#### Provided records
※ ※ ※
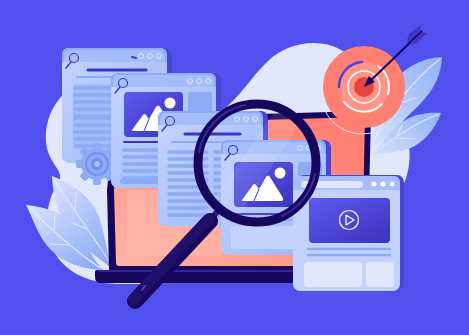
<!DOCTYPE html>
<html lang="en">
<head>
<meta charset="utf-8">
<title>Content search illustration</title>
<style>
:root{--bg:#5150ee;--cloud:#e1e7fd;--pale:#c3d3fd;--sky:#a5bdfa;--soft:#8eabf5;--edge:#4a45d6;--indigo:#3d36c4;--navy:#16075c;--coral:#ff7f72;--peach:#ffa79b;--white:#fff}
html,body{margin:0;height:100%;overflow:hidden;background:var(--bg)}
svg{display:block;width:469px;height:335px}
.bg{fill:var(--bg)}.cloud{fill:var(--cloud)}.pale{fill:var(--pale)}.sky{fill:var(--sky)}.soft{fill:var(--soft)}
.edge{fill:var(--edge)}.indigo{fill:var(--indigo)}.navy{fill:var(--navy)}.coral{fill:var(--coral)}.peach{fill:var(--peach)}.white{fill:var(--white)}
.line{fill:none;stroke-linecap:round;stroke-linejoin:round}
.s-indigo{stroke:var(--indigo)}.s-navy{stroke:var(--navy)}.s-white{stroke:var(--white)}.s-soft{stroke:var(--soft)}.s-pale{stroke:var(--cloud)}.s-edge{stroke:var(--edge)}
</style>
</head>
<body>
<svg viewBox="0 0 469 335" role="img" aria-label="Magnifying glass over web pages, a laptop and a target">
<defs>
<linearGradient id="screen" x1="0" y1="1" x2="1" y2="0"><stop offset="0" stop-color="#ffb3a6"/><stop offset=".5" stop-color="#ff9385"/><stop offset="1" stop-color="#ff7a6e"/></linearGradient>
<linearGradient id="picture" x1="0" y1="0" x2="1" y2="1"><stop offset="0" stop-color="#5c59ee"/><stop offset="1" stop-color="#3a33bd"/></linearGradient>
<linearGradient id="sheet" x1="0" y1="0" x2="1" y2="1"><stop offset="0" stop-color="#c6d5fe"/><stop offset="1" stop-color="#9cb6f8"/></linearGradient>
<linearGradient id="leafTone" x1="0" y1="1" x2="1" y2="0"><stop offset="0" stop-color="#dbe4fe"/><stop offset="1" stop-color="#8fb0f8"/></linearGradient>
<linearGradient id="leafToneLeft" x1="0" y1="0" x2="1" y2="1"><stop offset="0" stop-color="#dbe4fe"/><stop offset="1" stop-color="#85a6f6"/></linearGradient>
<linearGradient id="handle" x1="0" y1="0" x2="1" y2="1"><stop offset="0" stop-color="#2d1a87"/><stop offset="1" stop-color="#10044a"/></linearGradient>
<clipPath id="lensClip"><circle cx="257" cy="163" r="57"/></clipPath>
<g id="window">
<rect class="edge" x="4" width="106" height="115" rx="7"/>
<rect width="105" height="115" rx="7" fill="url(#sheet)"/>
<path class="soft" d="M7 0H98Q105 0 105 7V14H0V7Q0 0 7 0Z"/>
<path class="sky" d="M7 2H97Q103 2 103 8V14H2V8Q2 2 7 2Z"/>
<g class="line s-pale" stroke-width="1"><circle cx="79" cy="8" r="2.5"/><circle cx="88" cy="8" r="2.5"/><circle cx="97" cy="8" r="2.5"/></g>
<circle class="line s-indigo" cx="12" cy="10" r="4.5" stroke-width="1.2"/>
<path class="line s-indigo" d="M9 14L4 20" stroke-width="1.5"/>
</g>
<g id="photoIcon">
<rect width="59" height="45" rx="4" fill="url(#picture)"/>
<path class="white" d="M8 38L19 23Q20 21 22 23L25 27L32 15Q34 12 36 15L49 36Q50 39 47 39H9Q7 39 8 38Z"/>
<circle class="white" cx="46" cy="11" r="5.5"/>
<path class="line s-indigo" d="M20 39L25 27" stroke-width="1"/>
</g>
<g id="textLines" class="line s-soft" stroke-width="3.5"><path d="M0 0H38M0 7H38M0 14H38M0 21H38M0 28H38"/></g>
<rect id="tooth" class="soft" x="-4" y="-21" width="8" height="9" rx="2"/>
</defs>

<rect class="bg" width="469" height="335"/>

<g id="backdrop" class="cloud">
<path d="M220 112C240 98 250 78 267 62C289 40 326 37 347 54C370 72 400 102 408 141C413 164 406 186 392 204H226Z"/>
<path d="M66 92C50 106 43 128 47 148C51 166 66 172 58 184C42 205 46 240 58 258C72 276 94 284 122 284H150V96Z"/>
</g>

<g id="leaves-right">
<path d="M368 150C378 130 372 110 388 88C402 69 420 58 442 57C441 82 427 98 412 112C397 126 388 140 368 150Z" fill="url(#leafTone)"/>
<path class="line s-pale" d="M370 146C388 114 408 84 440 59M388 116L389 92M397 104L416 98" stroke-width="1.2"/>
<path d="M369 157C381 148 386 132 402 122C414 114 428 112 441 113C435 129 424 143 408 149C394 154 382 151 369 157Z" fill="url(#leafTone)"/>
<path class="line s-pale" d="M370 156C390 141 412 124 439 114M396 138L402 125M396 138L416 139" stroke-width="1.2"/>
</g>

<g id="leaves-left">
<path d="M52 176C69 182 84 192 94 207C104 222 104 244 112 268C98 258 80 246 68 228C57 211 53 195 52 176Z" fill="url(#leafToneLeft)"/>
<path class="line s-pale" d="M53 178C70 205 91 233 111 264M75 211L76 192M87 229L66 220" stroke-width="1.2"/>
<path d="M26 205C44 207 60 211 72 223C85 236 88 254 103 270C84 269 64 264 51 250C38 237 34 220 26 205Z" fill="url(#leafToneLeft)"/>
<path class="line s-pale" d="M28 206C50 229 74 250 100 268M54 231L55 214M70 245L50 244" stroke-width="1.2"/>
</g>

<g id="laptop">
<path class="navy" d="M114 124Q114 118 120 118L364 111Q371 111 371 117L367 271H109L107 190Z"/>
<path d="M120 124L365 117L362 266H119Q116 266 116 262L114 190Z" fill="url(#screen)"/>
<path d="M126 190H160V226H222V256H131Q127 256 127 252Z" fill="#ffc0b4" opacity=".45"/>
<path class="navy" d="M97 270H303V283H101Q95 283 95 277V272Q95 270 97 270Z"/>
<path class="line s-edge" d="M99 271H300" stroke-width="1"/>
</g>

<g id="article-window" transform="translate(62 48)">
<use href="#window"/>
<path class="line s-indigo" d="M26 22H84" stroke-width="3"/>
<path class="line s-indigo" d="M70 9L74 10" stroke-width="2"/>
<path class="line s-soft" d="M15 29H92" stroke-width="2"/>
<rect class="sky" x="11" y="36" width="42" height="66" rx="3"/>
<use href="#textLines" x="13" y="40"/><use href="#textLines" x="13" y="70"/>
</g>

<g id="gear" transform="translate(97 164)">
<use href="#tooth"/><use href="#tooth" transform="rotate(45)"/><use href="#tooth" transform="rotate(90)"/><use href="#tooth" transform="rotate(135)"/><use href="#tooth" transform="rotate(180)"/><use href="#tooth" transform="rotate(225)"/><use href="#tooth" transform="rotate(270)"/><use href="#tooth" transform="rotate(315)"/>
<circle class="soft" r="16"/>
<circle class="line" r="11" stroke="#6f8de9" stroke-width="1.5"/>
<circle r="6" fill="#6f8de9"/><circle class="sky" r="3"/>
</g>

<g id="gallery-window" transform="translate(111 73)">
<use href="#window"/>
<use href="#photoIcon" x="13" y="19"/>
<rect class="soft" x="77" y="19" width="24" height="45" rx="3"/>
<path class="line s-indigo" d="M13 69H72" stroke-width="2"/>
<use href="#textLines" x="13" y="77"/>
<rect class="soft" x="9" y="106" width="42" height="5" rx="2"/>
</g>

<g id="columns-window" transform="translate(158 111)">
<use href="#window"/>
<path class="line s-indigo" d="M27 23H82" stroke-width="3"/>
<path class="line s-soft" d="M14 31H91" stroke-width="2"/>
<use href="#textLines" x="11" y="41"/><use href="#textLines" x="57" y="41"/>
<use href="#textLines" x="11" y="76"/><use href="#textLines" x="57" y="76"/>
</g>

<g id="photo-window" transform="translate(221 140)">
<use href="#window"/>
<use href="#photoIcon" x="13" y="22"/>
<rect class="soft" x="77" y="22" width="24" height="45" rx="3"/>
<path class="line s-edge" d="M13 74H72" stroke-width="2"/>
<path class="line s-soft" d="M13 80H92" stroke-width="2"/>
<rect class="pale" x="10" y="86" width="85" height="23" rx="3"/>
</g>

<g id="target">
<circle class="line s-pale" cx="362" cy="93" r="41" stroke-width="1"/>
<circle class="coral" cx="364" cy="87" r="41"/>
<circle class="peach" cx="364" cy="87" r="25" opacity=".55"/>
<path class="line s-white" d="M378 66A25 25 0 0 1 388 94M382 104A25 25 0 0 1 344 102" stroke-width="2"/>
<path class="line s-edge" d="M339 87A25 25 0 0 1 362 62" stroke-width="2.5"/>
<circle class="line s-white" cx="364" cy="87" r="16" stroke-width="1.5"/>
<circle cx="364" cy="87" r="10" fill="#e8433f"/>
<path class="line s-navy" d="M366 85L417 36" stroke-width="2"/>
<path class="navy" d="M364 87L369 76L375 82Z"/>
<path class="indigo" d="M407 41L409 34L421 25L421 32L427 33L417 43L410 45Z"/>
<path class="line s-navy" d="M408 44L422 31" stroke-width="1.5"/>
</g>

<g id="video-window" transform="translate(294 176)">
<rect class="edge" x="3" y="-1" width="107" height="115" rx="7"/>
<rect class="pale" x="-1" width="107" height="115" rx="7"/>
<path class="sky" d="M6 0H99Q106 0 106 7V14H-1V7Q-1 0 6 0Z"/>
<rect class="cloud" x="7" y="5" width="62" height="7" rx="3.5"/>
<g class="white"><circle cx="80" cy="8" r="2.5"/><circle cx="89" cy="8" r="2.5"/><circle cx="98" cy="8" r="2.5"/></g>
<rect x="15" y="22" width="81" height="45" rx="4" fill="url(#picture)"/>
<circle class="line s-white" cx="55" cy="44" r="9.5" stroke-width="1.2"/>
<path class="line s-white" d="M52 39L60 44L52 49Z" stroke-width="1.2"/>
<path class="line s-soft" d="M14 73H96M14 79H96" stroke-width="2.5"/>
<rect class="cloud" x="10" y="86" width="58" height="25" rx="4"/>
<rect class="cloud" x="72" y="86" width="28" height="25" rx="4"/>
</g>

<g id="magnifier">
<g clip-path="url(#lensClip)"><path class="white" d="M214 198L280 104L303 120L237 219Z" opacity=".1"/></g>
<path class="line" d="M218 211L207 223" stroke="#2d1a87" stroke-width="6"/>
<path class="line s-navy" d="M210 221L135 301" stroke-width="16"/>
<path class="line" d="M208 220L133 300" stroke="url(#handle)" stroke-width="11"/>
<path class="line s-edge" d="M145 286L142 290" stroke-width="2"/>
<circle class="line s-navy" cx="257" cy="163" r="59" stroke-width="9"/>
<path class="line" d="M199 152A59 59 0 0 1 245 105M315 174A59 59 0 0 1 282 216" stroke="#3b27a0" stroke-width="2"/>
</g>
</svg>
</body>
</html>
※ ※ ※
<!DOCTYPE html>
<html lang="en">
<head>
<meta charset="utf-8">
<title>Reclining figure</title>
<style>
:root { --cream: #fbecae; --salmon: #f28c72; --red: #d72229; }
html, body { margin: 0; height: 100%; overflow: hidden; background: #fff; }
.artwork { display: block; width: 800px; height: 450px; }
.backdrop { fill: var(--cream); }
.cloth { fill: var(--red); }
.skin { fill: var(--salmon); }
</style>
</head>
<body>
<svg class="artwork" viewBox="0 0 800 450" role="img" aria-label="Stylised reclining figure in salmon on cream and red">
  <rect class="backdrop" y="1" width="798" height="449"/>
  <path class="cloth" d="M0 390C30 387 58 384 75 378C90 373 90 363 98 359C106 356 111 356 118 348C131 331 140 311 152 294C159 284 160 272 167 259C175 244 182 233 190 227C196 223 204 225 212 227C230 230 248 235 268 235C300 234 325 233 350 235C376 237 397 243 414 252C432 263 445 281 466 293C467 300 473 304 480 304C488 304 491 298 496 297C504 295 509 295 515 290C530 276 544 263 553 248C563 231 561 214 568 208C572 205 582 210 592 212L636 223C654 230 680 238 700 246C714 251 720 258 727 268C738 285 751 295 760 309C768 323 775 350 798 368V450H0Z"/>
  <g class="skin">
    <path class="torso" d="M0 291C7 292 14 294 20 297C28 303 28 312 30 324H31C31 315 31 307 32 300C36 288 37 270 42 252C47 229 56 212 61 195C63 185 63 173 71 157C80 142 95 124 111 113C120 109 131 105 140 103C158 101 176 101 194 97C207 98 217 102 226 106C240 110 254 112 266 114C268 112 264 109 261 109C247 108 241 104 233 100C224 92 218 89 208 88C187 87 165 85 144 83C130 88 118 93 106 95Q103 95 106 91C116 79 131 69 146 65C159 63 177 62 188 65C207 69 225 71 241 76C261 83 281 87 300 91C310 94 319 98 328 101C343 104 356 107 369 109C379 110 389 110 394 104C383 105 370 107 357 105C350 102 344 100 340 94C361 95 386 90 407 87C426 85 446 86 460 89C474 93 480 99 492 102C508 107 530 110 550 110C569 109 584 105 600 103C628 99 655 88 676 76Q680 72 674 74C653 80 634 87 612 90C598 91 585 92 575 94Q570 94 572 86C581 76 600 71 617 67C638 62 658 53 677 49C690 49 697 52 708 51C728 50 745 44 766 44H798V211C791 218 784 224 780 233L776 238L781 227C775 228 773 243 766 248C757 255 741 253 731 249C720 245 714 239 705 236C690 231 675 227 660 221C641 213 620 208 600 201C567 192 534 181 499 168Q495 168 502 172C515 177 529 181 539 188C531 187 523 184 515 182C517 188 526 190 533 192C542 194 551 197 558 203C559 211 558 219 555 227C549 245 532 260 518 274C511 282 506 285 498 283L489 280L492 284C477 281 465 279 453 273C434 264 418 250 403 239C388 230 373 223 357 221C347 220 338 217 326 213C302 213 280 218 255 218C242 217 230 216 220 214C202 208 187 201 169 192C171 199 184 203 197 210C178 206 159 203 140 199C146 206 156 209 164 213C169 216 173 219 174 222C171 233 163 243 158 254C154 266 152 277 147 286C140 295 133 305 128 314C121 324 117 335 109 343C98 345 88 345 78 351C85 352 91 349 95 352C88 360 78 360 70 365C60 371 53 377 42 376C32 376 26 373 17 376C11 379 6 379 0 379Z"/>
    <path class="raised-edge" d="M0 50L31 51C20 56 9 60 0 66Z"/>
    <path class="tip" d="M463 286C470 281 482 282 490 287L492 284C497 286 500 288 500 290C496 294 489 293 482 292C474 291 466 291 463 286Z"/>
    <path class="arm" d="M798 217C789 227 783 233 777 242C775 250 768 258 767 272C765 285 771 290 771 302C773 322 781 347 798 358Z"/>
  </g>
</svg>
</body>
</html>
※ ※ ※
#### Problem requirements
What lines above hold the word "overflow"? Pull each one out.

#### Exercise solution
html,body{margin:0;height:100%;overflow:hidden;background:var(--bg)}
html, body { margin: 0; height: 100%; overflow: hidden; background: #fff; }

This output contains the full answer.